● THE DATA
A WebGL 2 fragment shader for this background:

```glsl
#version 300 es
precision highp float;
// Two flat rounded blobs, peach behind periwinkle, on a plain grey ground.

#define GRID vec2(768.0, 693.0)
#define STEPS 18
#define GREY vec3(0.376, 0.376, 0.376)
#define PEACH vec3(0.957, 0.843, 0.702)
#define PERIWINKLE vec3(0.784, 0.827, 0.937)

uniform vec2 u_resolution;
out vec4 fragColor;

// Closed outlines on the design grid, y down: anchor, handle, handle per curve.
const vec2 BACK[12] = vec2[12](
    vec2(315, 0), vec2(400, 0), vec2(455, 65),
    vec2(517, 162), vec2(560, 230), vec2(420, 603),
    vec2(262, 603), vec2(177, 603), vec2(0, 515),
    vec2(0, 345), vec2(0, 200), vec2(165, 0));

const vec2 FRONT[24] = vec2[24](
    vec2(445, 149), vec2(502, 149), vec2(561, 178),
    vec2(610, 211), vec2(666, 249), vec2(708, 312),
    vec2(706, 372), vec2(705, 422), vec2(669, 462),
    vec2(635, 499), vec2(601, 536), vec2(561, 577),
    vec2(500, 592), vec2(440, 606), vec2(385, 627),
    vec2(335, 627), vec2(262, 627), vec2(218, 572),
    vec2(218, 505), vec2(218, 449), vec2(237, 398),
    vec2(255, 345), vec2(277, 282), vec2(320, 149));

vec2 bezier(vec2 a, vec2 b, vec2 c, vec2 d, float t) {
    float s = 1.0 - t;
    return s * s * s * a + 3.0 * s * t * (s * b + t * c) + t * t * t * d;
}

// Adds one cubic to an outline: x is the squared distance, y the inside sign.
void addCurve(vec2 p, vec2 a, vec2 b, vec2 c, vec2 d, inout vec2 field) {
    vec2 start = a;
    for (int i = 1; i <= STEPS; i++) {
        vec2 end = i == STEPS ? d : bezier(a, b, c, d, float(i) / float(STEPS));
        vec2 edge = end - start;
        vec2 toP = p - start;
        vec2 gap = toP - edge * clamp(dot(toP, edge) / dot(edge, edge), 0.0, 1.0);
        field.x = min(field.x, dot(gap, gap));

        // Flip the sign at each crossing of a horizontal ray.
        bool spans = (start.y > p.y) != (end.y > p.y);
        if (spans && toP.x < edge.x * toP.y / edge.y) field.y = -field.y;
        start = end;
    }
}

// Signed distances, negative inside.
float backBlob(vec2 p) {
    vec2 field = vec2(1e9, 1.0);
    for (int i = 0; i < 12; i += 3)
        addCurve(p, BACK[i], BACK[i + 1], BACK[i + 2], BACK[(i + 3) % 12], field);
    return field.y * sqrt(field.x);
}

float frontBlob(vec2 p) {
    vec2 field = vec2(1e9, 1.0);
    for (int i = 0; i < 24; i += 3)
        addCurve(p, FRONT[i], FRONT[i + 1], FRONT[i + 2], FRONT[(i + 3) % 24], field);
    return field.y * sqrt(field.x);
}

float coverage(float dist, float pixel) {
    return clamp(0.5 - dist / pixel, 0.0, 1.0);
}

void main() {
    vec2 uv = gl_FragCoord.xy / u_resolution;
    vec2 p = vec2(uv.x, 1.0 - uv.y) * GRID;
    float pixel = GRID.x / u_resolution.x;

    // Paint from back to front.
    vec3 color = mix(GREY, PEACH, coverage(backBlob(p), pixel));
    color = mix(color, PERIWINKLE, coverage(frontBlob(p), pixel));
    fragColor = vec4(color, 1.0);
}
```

● TASK GOAL
Search the listing above for "field" and copy every line that holds it.

● RESULT
void addCurve(vec2 p, vec2 a, vec2 b, vec2 c, vec2 d, inout vec2 field) {
        field.x = min(field.x, dot(gap, gap));
        if (spans && toP.x < edge.x * toP.y / edge.y) field.y = -field.y;
    vec2 field = vec2(1e9, 1.0);
        addCurve(p, BACK[i], BACK[i + 1], BACK[i + 2], BACK[(i + 3) % 12], field);
    return field.y * sqrt(field.x);
    vec2 field = vec2(1e9, 1.0);
        addCurve(p, FRONT[i], FRONT[i + 1], FRONT[i + 2], FRONT[(i + 3) % 24], field);
    return field.y * sqrt(field.x);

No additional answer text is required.